There are still places where locals are surprised to see tourists, although there are fewer each year. And of course, many businesses are pleased to see them arrive, but there are more shops each year catering only for tourists, higher rents driving out other shops which served the local community. Tourism changes places with congestion and litter.
We take out holidays in other peoples’ homes. Sir Colin Marshall, then chair of British Airways when launching the Tourism for Tomorrow Awards way back in 1994 identified and articulated the problem clearly. He described the travel and tourism industry as “…essentially the renting out for short-term lets of other people’s environments, whether this is a coastline, a city, a mountain range, or a rainforest.” The industry and the tourists benefit freeloading on the public realm. The locals have to find the money to fund clearing litter, coping with congestion, providing toilets and other infrastructure to cope with the influx.

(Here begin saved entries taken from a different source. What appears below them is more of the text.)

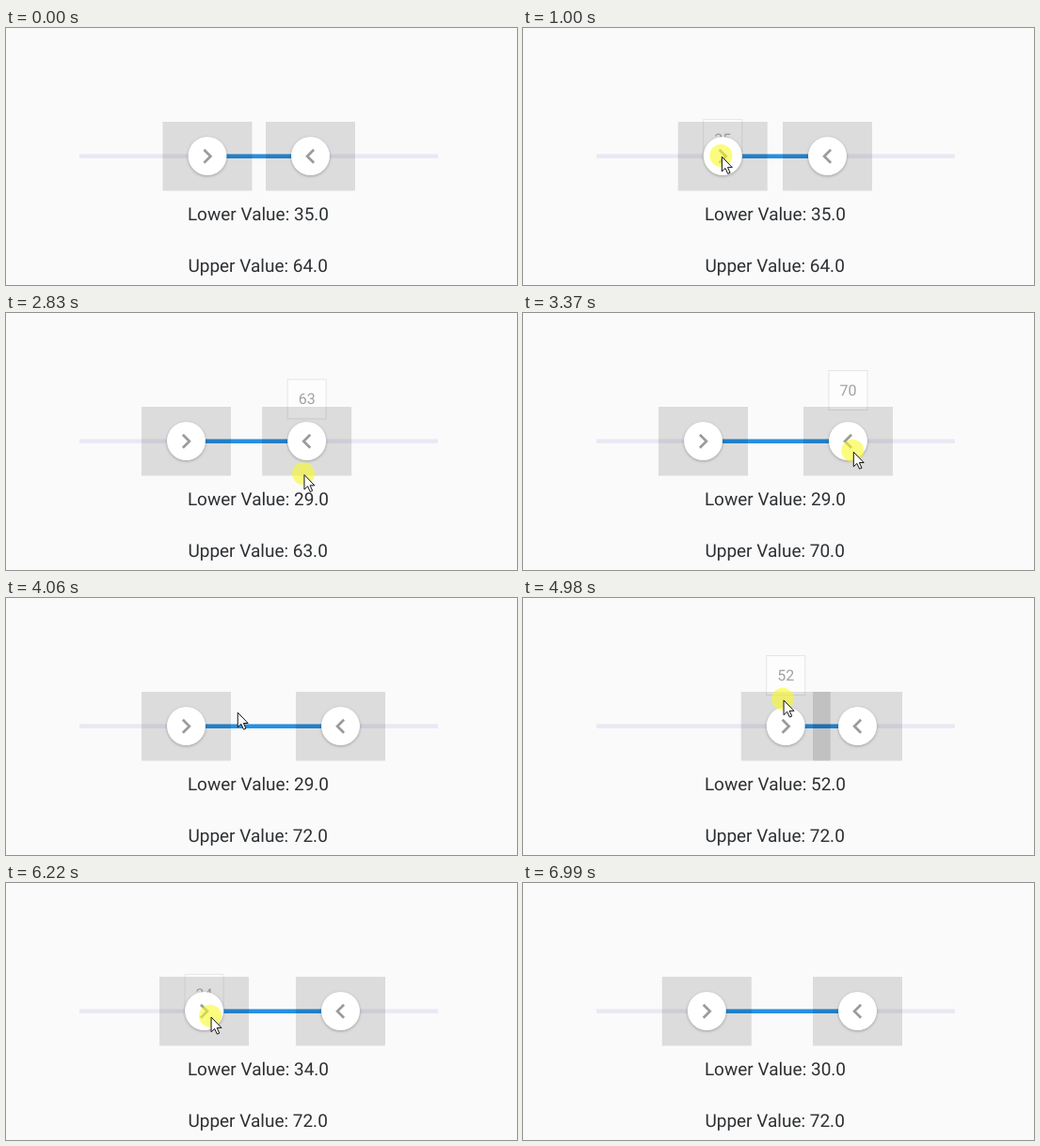
An HTML page for the animation above (7.77 s loop, 543x274 px).

```html
<!DOCTYPE html>
<html lang="en">
<head>
<meta charset="utf-8">
<title>Range slider</title>
<style>
  html, body { margin: 0; width: 100%; height: 100%; overflow: hidden; background: #fafafa; }
  svg { display: block; width: 100%; height: 100%; font-family: Roboto, sans-serif; text-rendering: geometricPrecision; }
  .label { font-size: 19px; fill: #2d3033; }
  .thumb { fill: #fff; filter: drop-shadow(0 1.5px 1.8px rgba(0, 0, 0, .28)); }
  .chevron { fill: none; stroke: #9b9b9b; stroke-width: 2.7; }
  .tip rect { fill: #fdfdfd; stroke: #e5e5e5; }
  .tip text { font-size: 16px; fill: #a2a2a0; text-anchor: middle; }
</style>
</head>
<body>
<svg viewBox="0 0 543 274">
  <defs>
    <g id="knob">
      <rect x="-47.5" y="100" width="95" height="73.5" fill="#000" fill-opacity=".12"/>
      <circle class="thumb" cy="136.5" r="20.5"/>
    </g>
  </defs>
  <rect x="78" y="134.5" width="381" height="4.3" fill="#e8e9f5"/>
  <rect id="range" y="134.5" height="4.5" fill="#2790e2"/>

  <g id="lower">
    <g class="tip"><rect x="-20.5" y=".5" width="41" height="42"/><text y="27"></text></g>
    <use href="#knob"/>
    <path class="chevron" d="M-3.6 129.8 3.4 136.8-3.6 143.8"/>
  </g>
  <g id="upper">
    <g class="tip"><rect x="-20.5" y=".5" width="41" height="42"/><text y="27"></text></g>
    <use href="#knob"/>
    <path class="chevron" d="M3.6 129.8-3.4 136.8 3.6 143.8"/>
  </g>

  <text class="label" id="lowerLabel" x="192.9" y="204.8"></text>
  <text class="label" id="upperLabel" x="193.4" y="259.8"></text>

  <g id="cursor">
    <circle id="highlight" r="12" fill="#f8fa28" fill-opacity=".6"/>
    <path transform="translate(.5 .8)" d="M.5 .5V16.2L4.1 12.8 6.8 18.6 9.2 17.5 6.6 11.9H11.4Z" fill="#fff" stroke="#111"/>
  </g>
</svg>
<script>
  const LOOP = 7770, TIP_TIME = 234, DRAG_LAG = 25;
  const $ = id => document.getElementById(id);
  const clamp = (v, min = 0, max = 1) => Math.min(max, Math.max(min, v));
  const ease = u => u * u * (3 - 2 * u);

  // Pointer moves: start time, end time, x, y. It rests in between.
  const entry = { x: 313, y: 249, shown: 300, hidden: 6990 };
  const moves = [
    [300, 690, 226, 139],
    [840, 920, 214, 136],
    [920, 1500, 146.2, 135],
    [1690, 2040, 191.5, 137],
    [2040, 2440, 342, 158],
    [2440, 2637, 323.5, 171],
    [2750, 3060, 279, 172],
    [3060, 3430, 355.5, 145],
    [3660, 4310, 191.5, 109],
    [4310, 4750, 287.5, 103],
    [4825, 5520, 198.5, 139],
    [6140, 6240, 219, 142],
    [6240, 6500, 195.3, 142],
    [6500, 6910, 315, 231],
  ];
  const handles = [
    { id: 'lower', name: 'Lower', rest: 214, presses: [[920, 2040], [4310, 5690], [6140, 6500]] },
    { id: 'upper', name: 'Upper', rest: 323.5, presses: [[2637, 3450]] },
  ];

  function pointerAt(t) {
    let { x, y } = entry;
    for (const [start, end, toX, toY] of moves) {
      const k = ease(clamp((t - start) / (end - start)));
      x += (toX - x) * k;
      y += (toY - y) * k;
    }
    return { x, y };
  }

  // A held handle trails the pointer and stays where it was released.
  function handleX({ rest, presses }, t) {
    const press = presses.filter(([down]) => down <= t).pop();
    return press ? pointerAt(clamp(t - DRAG_LAG, ...press)).x : rest;
  }

  const isPressed = ({ presses }, t) => presses.some(([down, up]) => t >= down && t < up);

  const tipRise = ({ presses }, t) => Math.max(...presses.map(([down, up]) =>
    clamp((t - down) / TIP_TIME) - clamp((t - up) / TIP_TIME)));

  function drawHandle(handle, t) {
    const x = handleX(handle, t), rise = tipRise(handle, t);
    const value = Math.floor((x - 77.5) / 3.81);
    const group = $(handle.id), tip = group.querySelector('.tip');
    group.setAttribute('transform', `translate(${x} 0)`);
    tip.setAttribute('transform', `translate(0 ${116 - 55 * rise})`);
    tip.setAttribute('opacity', clamp(rise * 2.5));
    tip.querySelector('text').textContent = value;
    $(handle.id + 'Label').textContent = `${handle.name} Value: ${value}.0`;
    return x;
  }

  function draw(t) {
    const [left, right] = handles.map(handle => drawHandle(handle, t));
    $('range').setAttribute('x', left);
    $('range').setAttribute('width', right - left);

    const { x, y } = pointerAt(t);
    const visible = t >= entry.shown && t < entry.hidden;
    $('cursor').setAttribute('transform', `translate(${x} ${y})`);
    $('cursor').setAttribute('opacity', visible ? 1 : 0);
    $('highlight').setAttribute('opacity', handles.some(handle => isPressed(handle, t)) ? 1 : 0);
  }

  const start = performance.now();
  function tick() {
    draw((performance.now() - start) % LOOP);
    requestAnimationFrame(tick);
  }
  tick();
</script>
</body>
</html>
```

Travellers and holidaymakers increasingly want to interact with locals and to experience their culture and environment – they want to be treated like locals. But they are not locals; they are not contributing to maintaining the public realm; they are using and sometimes trashing it. Rosie Spinks in Skift refers to this trend to tax travellers as a paradox.
There is no paradox. The industry was not reluctant to pay bed night levies when the money was used for marketing the destination. Businesses object that they pay taxes just like other businesses, but they are unlike other businesses. Tourism businesses exploit the local cultural and natural environment. Local communities, the people who pay to have litter removed and who suffer the congestion, recognise that tourism brings some forms of pollution. They increasingly expect the politicians to ensure that the polluter pays.

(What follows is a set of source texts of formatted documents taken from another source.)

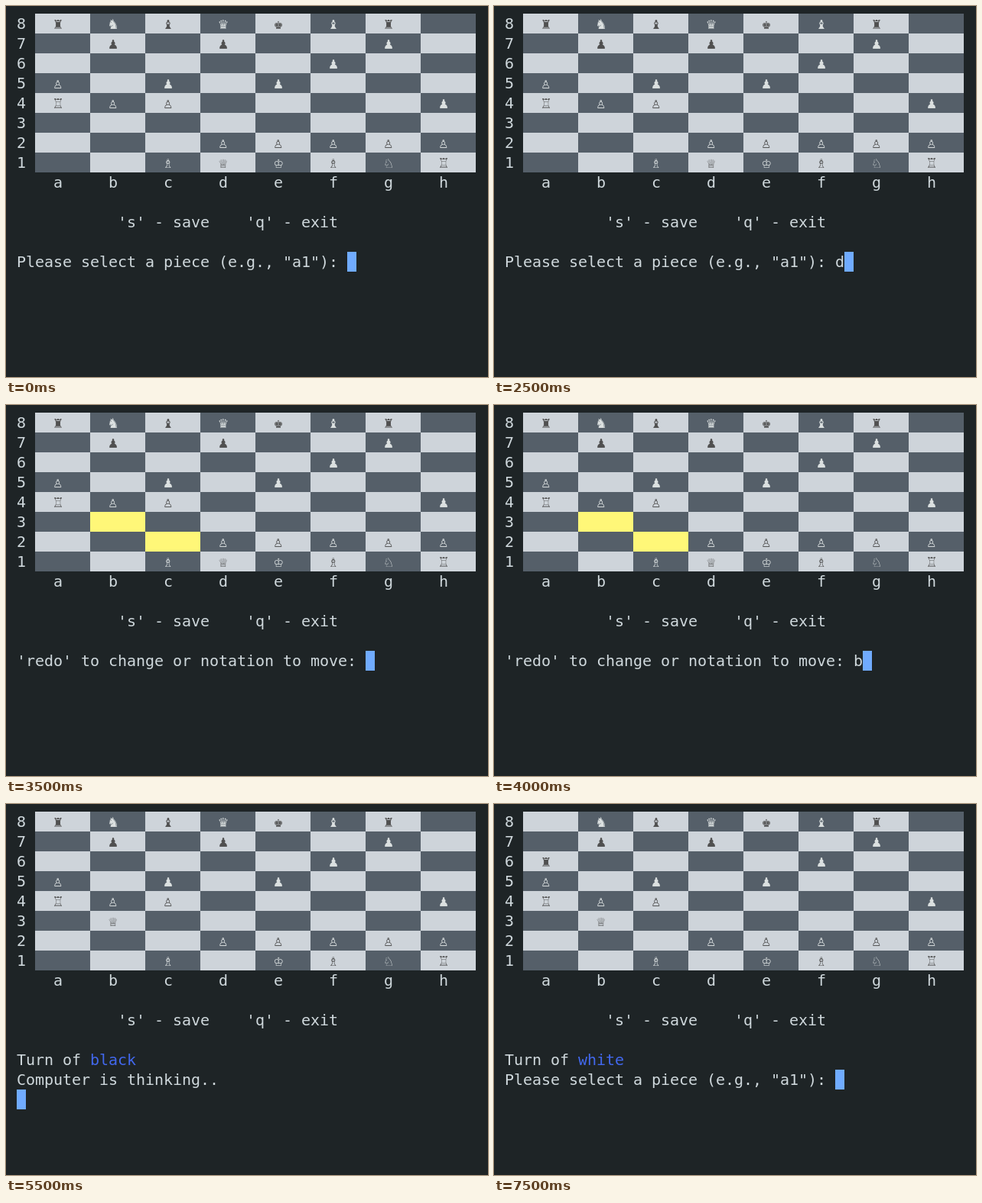
These frames come from a looping animation (630x486 px, 8000 ms). An HTML page with a canvas:

```html
<!DOCTYPE html>
<html lang="en">
<head>
<meta charset="utf-8">
<title>Terminal chess</title>
<style>
html, body { margin: 0; width: 100%; height: 100%; overflow: hidden; background: #1e2426; }
canvas { display: block; }
</style>
</head>
<body>
<canvas id="stage" width="630" height="486"></canvas>
<script>
const ctx = document.getElementById("stage").getContext("2d");
const LOOP = 8000, LEFT = 14, TOP = 10, CHAR = 12, LINE = 26;
const BG = "#1e2426", TEXT = "#cfd8dc", CURSOR = "#70abff", BLUE = "#4268ee";
const LIGHT = "#ced4da", DARK = "#555f69", MARK = "#fff778", INK = "#505050", PALE = "#dbe0e0";

const START = [
  "♜♞♝♛♚♝♜.",
  ".♟.♟..♟.",
  ".....♟..",
  "♙.♟.♟...",
  "♖♙♙....♟",
  "........",
  "...♙♙♙♙♙",
  "..♗♕♔♗♘♖"
];

// Squares are named as in "b3".
function move(board, from, to) {
  const next = board.map(row => [...row]);
  const at = s => [8 - s[1], "abcdefgh".indexOf(s[0])];
  const [r1, c1] = at(from), [r2, c2] = at(to);
  next[r2][c2] = next[r1][c1];
  next[r1][c1] = ".";
  return next;
}

const queenMoved = move(START, "d1", "b3");
const rookMoved = move(queenMoved, "a8", "a6");
const SELECT = 'Please select a piece (e.g., "a1"): ';
const TARGET = "'redo' to change or notation to move: ";
const THINKING = ["Turn of black", "Computer is thinking.."];

// Start time, board, lines below the menu (cursor ends the last one), marked squares
const STEPS = [
  [0, START, [SELECT]],
  [2500, START, [SELECT + "d"]],
  [3000, START, [SELECT + "d1"]],
  [3500, START, [TARGET], ["b3", "c2"]],
  [4000, START, [TARGET + "b"], ["b3", "c2"]],
  [5000, START, [TARGET + "b3"], ["b3", "c2"]],
  [5500, queenMoved, [...THINKING, ""]],
  [6500, queenMoved, [...THINKING, "Computer moved Rook", ""]],
  [7500, rookMoved, ["Turn of white", SELECT]]
];

function box(col, row, width, color) {
  ctx.fillStyle = color;
  ctx.fillRect(LEFT + col * CHAR, TOP + row * LINE, width * CHAR, LINE);
}

function print(text, col, row, color = TEXT) {
  ctx.fillStyle = color;
  [...text].forEach((ch, i) => ctx.fillText(ch, LEFT + (col + i) * CHAR, TOP + row * LINE + 20));
}

function drawBoard(board, marks) {
  for (let r = 0; r < 8; r++) {
    print(String(8 - r), 0, r);
    for (let c = 0; c < 8; c++) {
      const light = (r + c) % 2 === 0, col = 2 + c * 6;
      const marked = marks.includes("abcdefgh"[c] + (8 - r));
      box(col, r, 6, marked ? MARK : light ? LIGHT : DARK);
      if (board[r][c] !== ".") print(board[r][c], col + 2, r, light ? INK : PALE);
    }
  }
  print("a     b     c     d     e     f     g     h", 4, 8);
}

function draw(now) {
  const t = now % LOOP;
  const [, board, lines, marks = []] = STEPS.findLast(step => step[0] <= t);
  ctx.fillStyle = BG;
  ctx.fillRect(0, 0, 630, 486);
  ctx.font = '20px "DejaVu Sans Mono", monospace';
  drawBoard(board, marks);
  print("'s' - save    'q' - exit", 11, 10);
  lines.forEach((line, i) => {
    print(line, 0, 12 + i);
    if (line.startsWith("Turn of ")) {
      box(8, 12 + i, 5, BG);
      print(line.slice(8), 8, 12 + i, BLUE);
    }
  });
  box(lines.at(-1).length, 11 + lines.length, 1, CURSOR);
}

const began = performance.now();
function frame() {
  draw(performance.now() - began);
  requestAnimationFrame(frame);
}
frame();
</script>
</body>
</html>
```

Nick Curtis wrote recently in the London Evening Standard:
“It’s time for a gracious act on behalf of all Londoners: around this time of year we should formally hand over the South Bank to the tourists. In a small ceremony conducted at the midpoint of Waterloo Bridge, representatives of each London borough could present a small, symbolic key to a delegation of overseas visitors and people from the North of England, ceding all rights to the riverside walkway on the nether bank of the Thames until the autumn. It’s theirs now, not ours.”
If we are to give it up surely we should expect the users to pay for it.
Google is developing a website which enables tourists and locals to avoid the most crowded days. Dubrovnik has capped the number of cruise arrivals. Rationing and extending the season can spread tourism but it does not provide a means of funding additional infrastructure and cleaning up after it. Tourism taxes make sense and will become increasingly attractive to destinations. More destinations are recognising that you can have too much of a good thing and that tourism needs to pay its way.